Attendees at the 21st Time of the Writer Opening Night. ©Charles Dlamini.
Literature lovers gathered at the opening night of the 21st Time of the Writer Festival which took place on Monday 12 March 2018 in Elisabeth Sneddon Theatre at the University of KwaZulu Natal. To give all guests a warm Durban welcome maskandi guitarist and vocalist Mphendukelwa Mkhize provided the musical opening.

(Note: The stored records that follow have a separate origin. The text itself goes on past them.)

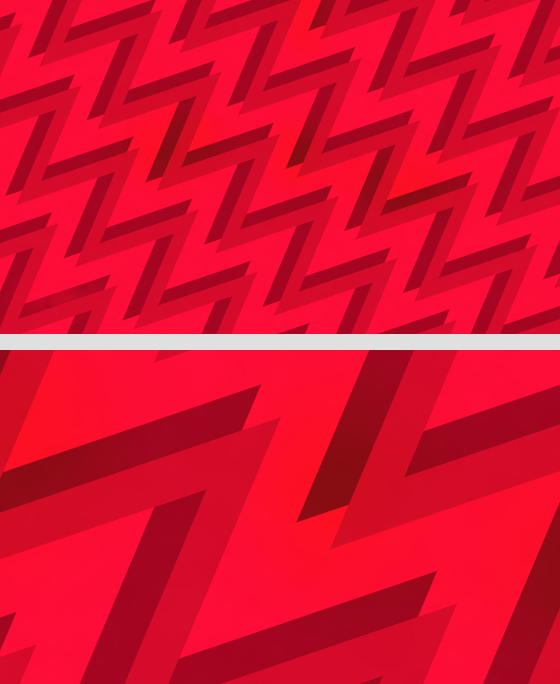
Top: the whole. Bottom: its middle third, enlarged.
Reproduce this pattern procedurally as a WebGL 1 fragment shader.

```glsl
precision highp float;
uniform vec2 u_resolution;

const vec3 SCARLET = vec3(0.99, 0.05, 0.22);
const vec3 CRIMSON = vec3(0.84, 0.04, 0.17);
const vec3 MAROON = vec3(0.65, 0.02, 0.13);

float cross2(vec2 a, vec2 b) {
  return a.x * b.y - a.y * b.x;
}

// Coordinates of v along two slanted axes
vec2 toAxes(vec2 v, vec2 first, vec2 second) {
  return vec2(cross2(v, second), cross2(first, v)) / cross2(first, second);
}

// Signed distance to a box given by its low and high corners
float box(vec2 p, vec2 low, vec2 high) {
  vec2 d = abs(p - 0.5 * (low + high)) - 0.5 * (high - low);
  return length(max(d, 0.0)) + min(max(d.x, d.y), 0.0);
}

float fill(float dist, float pixel) {
  return 1.0 - smoothstep(-0.6 * pixel, 0.6 * pixel, dist);
}

float hash(vec2 p) {
  return fract(sin(dot(p, vec2(127.1, 311.7))) * 43758.5);
}

float noise(vec2 p) {
  vec2 i = floor(p);
  vec2 f = fract(p);
  f = f * f * (3.0 - 2.0 * f);
  return mix(mix(hash(i), hash(i + vec2(1.0, 0.0)), f.x),
             mix(hash(i + vec2(0.0, 1.0)), hash(i + 1.0), f.x), f.y);
}

float fbm(vec2 p) {
  float sum = 0.0;
  float weight = 0.5;
  for (int i = 0; i < 4; i++) {
    sum += weight * noise(p);
    p = p * 2.03 + 7.1;
    weight *= 0.5;
  }
  return sum;
}

// Soft elliptical patch
float glow(vec2 p, vec2 center, vec2 radius) {
  vec2 d = (p - center) / radius;
  return exp(-dot(d, d));
}

// Distances to the zigzag band (x) and its shadow bars (y)
vec2 zigzag(vec2 q) {
  float steep = box(q, vec2(-0.19, 0.0), vec2(1.0, 0.172));
  float shallow = box(q, vec2(0.81, 0.0), vec2(1.0, 1.172));
  // Shadows tuck slightly under the band
  float steepShadow = box(q, vec2(0.0, -0.176), vec2(0.845, 0.04));
  float shallowShadow = box(q, vec2(0.65, 0.13), vec2(0.85, 1.04));
  return vec2(min(steep, shallow), min(steepShadow, shallowShadow));
}

// Nearest distances over the slanted lattice of repeats
vec2 zigzagField(vec2 q, vec2 alongStep, vec2 acrossStep) {
  vec2 base = floor(toAxes(q, alongStep, acrossStep));
  vec2 nearest = vec2(10.0);
  for (int j = -1; j <= 1; j++) {
    for (int i = -1; i <= 1; i++) {
      vec2 cell = base + vec2(float(i), float(j));
      vec2 local = q - cell.x * alongStep - cell.y * acrossStep;
      nearest = min(nearest, zigzag(local));
    }
  }
  return nearest;
}

void main() {
  vec2 p = gl_FragCoord.xy / u_resolution.x;

  // Slanted frame in which both zigzag arms are axis aligned
  vec2 steepArm = vec2(-0.0723, -0.1712);
  vec2 shallowArm = vec2(0.1771, 0.0602);
  vec2 q = toAxes(p - vec2(0.3516, 0.4258), steepArm, shallowArm);
  float pixel = 7.2 / u_resolution.x;
  vec2 dist = zigzagField(q, vec2(1.0), vec2(0.414, 1.583));

  // Uneven warm tint
  float warm = glow(p, vec2(0.31, 0.34), vec2(0.09, 0.07));
  warm += glow(p, vec2(0.53, 0.32), vec2(0.05, 0.06));
  warm += glow(p, vec2(0.72, 0.27), vec2(0.11, 0.06));
  warm += glow(p, vec2(0.55, 0.57), vec2(0.04, 0.06));
  warm = clamp(warm * (0.55 + 0.9 * fbm(p * 14.0)), 0.0, 1.0);

  // Rubbed patch where the shadow bars fade
  float rubbed = glow(p, vec2(0.11, 0.066), vec2(0.075, 0.03));
  rubbed *= smoothstep(0.15, 0.6, fbm(p * 35.0));

  vec3 ground = mix(SCARLET, vec3(0.99, 0.06, 0.13), warm);
  vec3 band = mix(CRIMSON, vec3(0.82, 0.05, 0.13), warm);
  vec3 shadow = mix(MAROON, vec3(0.53, 0.05, 0.07), warm);
  shadow = mix(shadow, vec3(0.76, 0.03, 0.15), rubbed);

  vec3 color = mix(ground, shadow, fill(dist.y, pixel));
  color = mix(color, band, fill(dist.x, pixel));
  color += 0.012 * (fbm(p * 60.0) - 0.47);
  gl_FragColor = vec4(color, 1.0);
}
```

Prof Stephen M. Mutula, acting DVC & Head of College of Humanities, had the honour of opening the festival with a speech in which he emphasised the importance of the festival in bringing together leading African intellectuals and cultural practitioners and placing them in public events and engagements with local communities. Following this Miss Tebogo Msizi from eThekwini Municipality, one of the partners of the festival, emphasised the important role Time of the Writer has played within acquiring the title of “City of Literature” by UNESCO in 2017.
After the speeches, host Chipo Zhou, acting director of the Centre of Creative Arts that organises the event, opened the stage for the participating writers to present themselves and offer the audience a taste on their perspective on this year’s theme: “changing the narrative”.
The Zambian Jennipher Zulu shared her experience of writing her first book with the audience: “I didn’t really sit down to write a book, I was just putting down my issues.” She will be launching her book It’s Hard to keep a Secret on Saturday morning 17 March at Ike’s book shop.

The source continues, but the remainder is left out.